At the end of breakfast, the skies opened and it rained heavily.  It was not good cycling weather, so I did something sensible.  I went back to sleep until the weather improved.  Around 10 AM the sun came back out, so I got ready to leave the Inn.  Just as I stepped outside another heavy rain shower doused the area.  My first half-hour of pedaling was cold and wet.  Luckily that was it for bad weather.  While the skies threatened more rain for most of the day, none happened.

The first twenty miles were from Ludington to Hart, Michigan.  The ride went by lake homes and even a giant dam.  It was pleasant and the speed limit on some of the roads I took was 25 mph.  Both I and the cars were going quite slowly.  I was crawling slowly because my legs were very tight and the cars were crawling because of the low speed limit signs.  I was concerned I would not pedal all the way to my next hotel in Muskegon, but after 45 minutes my muscles loosened up and I was able to start making steady progress.

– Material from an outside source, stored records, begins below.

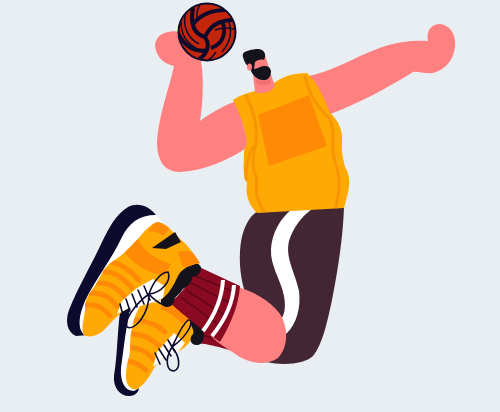
<!DOCTYPE html>
<html lang="en">
<head>
<meta charset="utf-8">
<title>Volleyball player</title>
<style>
:root {
  --sky: #e8eef2;
  --skin: #ff8080;
  --skin-shade: #f26f74;
  --jersey: #ffa904;
  --jersey-trim: #f79502;
  --panel: #ff8a05;
  --shorts: #432633;
  --sock: #8a0a22;
  --sock-rib: #5f0719;
  --ink: #0c0b2e;
  --hair: #14131c;
  --ball: #c4260b;
  --white: #fff;
}
html, body { margin: 0; overflow: hidden; background: var(--sky); }
svg { display: block; width: 500px; height: 412px; }
.sky { fill: var(--sky); }
.skin { fill: var(--skin); }
.jersey { fill: var(--jersey); }
.trim { fill: none; stroke: var(--jersey-trim); stroke-width: 3; stroke-linecap: round; }
.panel { fill: var(--panel); }
.shorts { fill: var(--shorts); }
.sock { fill: var(--sock); }
.rib { fill: none; stroke: var(--sock-rib); stroke-width: 1.5; }
.ink { fill: var(--ink); }
.hair { fill: var(--hair); }
.white { fill: var(--white); }
.band { fill: none; stroke: var(--white); stroke-width: 4; }
.ball { fill: var(--ball); stroke: var(--ink); stroke-width: 2; }
.seam { fill: none; stroke: var(--ink); stroke-width: 4; }
.thin-seam { fill: none; stroke: var(--ink); stroke-width: 1.5; }
.lace { fill: none; stroke: var(--ink); stroke-width: 1.6; stroke-linecap: round; }
.ridge { fill: none; stroke: var(--panel); stroke-width: 5; stroke-linecap: round; }
</style>
</head>
<body>
<svg viewBox="0 0 500 412" role="img" aria-label="Bearded volleyball player leaping to strike a ball">
  <defs>
    <clipPath id="ball-edge"><circle cx="207" cy="32" r="28"/></clipPath>
    <clipPath id="front-upper"><path id="front-upper-shape" d="M158 222C168 224 172 232 179 238C188 245 194 254 200 263C190 265 182 268 178 276C174 284 170 293 162 299C150 305 137 304 127 309C117 315 111 323 103 331C97 336 89 338 84 335C80 328 85 318 85 308C85 298 90 293 96 284C102 275 102 269 112 262C126 253 135 242 143 233C148 227 153 223 158 222Z"/></clipPath>
    <clipPath id="back-upper"><path id="back-upper-shape" d="M140 306C154 300 170 302 184 309C193 315 199 323 194 332C192 340 187 347 179 351C170 356 161 357 156 365C150 375 145 385 137 389C130 391 125 383 126 374C126 364 130 358 130 348C130 333 133 318 140 306Z"/></clipPath>
  </defs>

  <rect class="sky" width="500" height="412"/>

  <g id="back-leg">
    <path class="ink" d="M122 300C117 325 118 352 114 376C113 388 120 396 129 396C136 396 140 391 139 385L129 372L144 302Z"/>
    <path class="white" d="M132 302C126 324 124 347 121 368C120 382 125 391 134 391L143 386L146 306Z"/>
    <use href="#back-upper-shape" class="jersey"/>
    <g clip-path="url(#back-upper)">
      <path class="ridge" d="M134 320C147 321 157 324 165 332M132 334C144 334 152 339 159 346M129 347C139 348 147 351 153 359M127 361Q137 362 146 370"/>
      <path class="panel" d="M165 300L192 315L182 324Q174 314 160 309Z"/>
    </g>
    <path class="white" d="M153 367L157 352L174 333L185 343L177 353L163 358Z"/>
    <path class="lace" d="M155 353L160 364M159 349L166 360M164 345L171 356M168 340L175 352"/>
    <path class="lace" d="M172 347C164 360 167 371 174 371C181 369 180 356 172 347C178 335 182 325 188 320C195 319 190 334 172 347"/>
    <path class="sock" d="M193 318L217 318L232 351C220 347 209 344 195 343Z"/>
    <path class="rib" d="M200 334L222 342M200 328L220 334"/>
    <path class="hair" d="M191 319C198 316 203 322 201 329C206 334 204 344 198 345C191 346 188 339 193 334C195 330 189 325 191 319Z"/>
  </g>

  <path id="shorts-shape" class="shorts" d="M258 211L344 207C343 237 338 270 332 300C327 324 322 345 313 356C305 364 284 366 266 362L245 292C238 270 239 246 243 233C246 223 251 215 258 211Z"/>
  <path class="white" d="M291 210L312 209C301 217 293 228 289 241C285 258 295 272 299 291C301 307 297 324 286 334L278 322C285 317 286 307 284 296C281 280 270 266 271 249C272 233 280 219 291 210Z"/>

  <g id="front-leg">
    <path class="skin" d="M235 286C252 291 270 300 280 314C289 328 288 348 278 358C265 367 247 363 234 353C224 347 215 341 208 333Z"/>
    <path class="sock" d="M197 266L240 286C239 304 231 324 220 342C202 330 185 316 170 303C180 295 190 283 197 266Z"/>
    <path class="rib" d="M195 276L235 292M191 283L232 304M186 290L226 316M181 297L220 326"/>
    <path class="band" d="M223 280C222 298 215 315 203 331M234 285C233 303 225 320 212 336"/>
    <path class="hair" d="M181 265C187 259 198 261 201 267C202 274 195 277 192 277C192 285 186 286 182 290C180 295 175 295 174 301C173 308 164 309 161 303C160 297 165 295 165 291C163 284 169 281 173 279C174 273 177 269 181 265Z"/>
    <path class="ink" d="M156 215C149 206 138 202 128 207C115 215 109 228 102 242C92 264 78 287 69 310C65 321 67 332 76 336L88 335L100 280L150 228Z"/>
    <path class="white" d="M156 215C139 215 129 223 122 237C112 259 96 278 85 301C79 315 77 328 84 335L96 325L104 282L152 234L162 222Z"/>
    <use href="#front-upper-shape" class="jersey"/>
    <g clip-path="url(#front-upper)">
      <path class="ridge" d="M111 262C121 264 131 271 139 280M105 272C116 272 124 279 132 288M98 283C109 282 118 288 125 297M91 293C102 292 110 297 117 306M87 305C97 304 104 308 110 316"/>
      <path class="panel" d="M124 251L138 239C143 250 154 259 171 264L164 276C146 272 132 264 124 251ZM156 220L170 228L163 236Q157 230 148 232Z"/>
      <path class="panel" d="M178 252Q188 249 196 255L202 265L183 267Z"/>
    </g>
    <polygon class="hair" points="152,248 175,232 181,242 166,249"/>
    <path class="white" d="M117 314L122 301L137 288L153 279L165 286L163 298L148 304L129 308Z"/>
    <path class="lace" d="M120 304L123 315M126 299L130 311M132 294L137 307M138 290L144 304M144 286L150 300"/>
    <path class="lace" d="M149 294C135 304 124 320 127 327C135 331 149 314 149 294C153 282 161 272 168 272C172 281 161 293 149 294C153 299 158 303 166 306"/>
  </g>

  <g id="arms">
    <path class="skin" d="M300 78C322 74 340 66 360 56C382 46 402 39 428 41C426 31 431 24 440 24C450 25 456 34 455 46C454 60 445 70 433 73C424 74 418 71 413 72C389 87 360 103 328 115Z"/>
    <path class="skin" d="M182 32C168 29 156 34 155 45C156 58 165 64 174 66C169 89 159 114 157 141C157 161 164 171 179 172C203 171 228 161 249 146L237 101C224 105 209 114 200 121C203 102 204 80 201 61L196 50Z"/>
  </g>

  <g id="volleyball">
    <circle class="ball" cx="207" cy="32" r="28.5"/>
    <g clip-path="url(#ball-edge)">
      <path class="seam" d="M205 37C194 34 190 24 193 8M205 37C210 25 220 19 237 20M205 37C211 46 207 55 196 61M193 24C201 14 212 10 226 10M222 20C227 33 223 44 211 48M208 50C195 53 184 46 178 33"/>
      <path class="thin-seam" d="M186 12C182 25 187 38 199 44M201 3Q196 10 197 18M215 30Q226 26 237 30M216 52Q212 58 206 62M181 22Q181 40 196 48M229 22Q234 38 222 52"/>
    </g>
  </g>

  <g id="jersey">
    <path class="jersey" d="M233 100C243 93 257 91 271 86C281 76 294 73 307 73C317 82 324 97 330 113C339 121 343 131 342 143C341 153 344 161 345 167C350 174 350 185 348 193L344 208L257 213C249 205 245 195 247 183C242 175 244 163 244 151L247 143C245 127 240 113 233 100Z"/>
    <path class="trim" d="M246 96C254 111 258 127 256 144C252 158 252 169 257 179C255 191 257 202 264 211M305 77C309 94 318 108 329 118C335 128 332 139 333 150C333 159 337 166 338 173C341 184 338 196 336 207"/>
    <path class="trim" d="M246 179Q245 161 253 147"/>
    <polygon class="panel" points="258,115 309,95 327,146 269,166"/>
  </g>

  <g id="head">
    <path class="skin" d="M253 74L270 72L275 86C272 92 262 95 255 92Z"/>
    <path class="skin" d="M247 60L265 55L270 71C268 78 258 80 253 74Z"/>
    <path fill="var(--skin-shade)" d="M256 79Q263 83 270 79L271 83Q264 87 256 83Z"/>
    <path class="hair" d="M243 57C241 51 250 50 256 49C264 48 267 54 264 60C261 59 257 60 255 62L254 69C258 69 260 66 264 66C268 66 270 67 271 71C271 77 268 81 262 80C256 79 252 75 250 68C247 66 244 62 243 57Z"/>
    <ellipse class="skin" cx="249.500" cy="67" rx="2.500" ry="3.500"/>
  </g>
</svg>
</body>
</html>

I stopped in Hart for lunch but could not find an open shop that made sandwiches.  I ended up buying a fried fish sandwich from a warming rack in a Mobil gas station.  It was only marginally better than eating nothing.  I vowed to eat no more gas station sandwiches.

In the town of Hart my day, which was going well, suddenly got much better.  Hart begins a very long bike trail that goes for many miles.  I knew there was a trail but didn’t know its conditions or length.  The conditions were excellent.  It was paved, smooth, maintained and well-marked and it went the 40 miles to my hotel.

At the start of the trail I saw another long-distance cyclist.  You can pick them out based on the packs they are carrying.  I speed up and met Beau.  Beau teaches Spanish to grade school students and was pedaling for two weeks with a friend who needed to make a long stop in Hart.  Beau was pedaling on ahead.  We had a wonderful conversation about biking, travel and life for over four hours of cycling.  Riding with someone made me pedal faster. More importantly it made the entire afternoon slip by relatively effortlessly since I focused on the conversation, instead of my aches and the number of miles left to pedal.

After riding with Beau, I was met at my hotel by Professor Pat Smith, from the University of Michigan.  Pat and I have written many research papers together over the last decade.  It was wonderful chatting with her and her husband over dinner.

Talking to various people at breakfast, during the ride and at dinner made the day a social and more interesting experience.  It was not just about putting on more miles and getting to the east coast.  It makes me eager to finish the ride and see and hear face-to-face what is happening in your lives.

Economist Advocating for Using Cash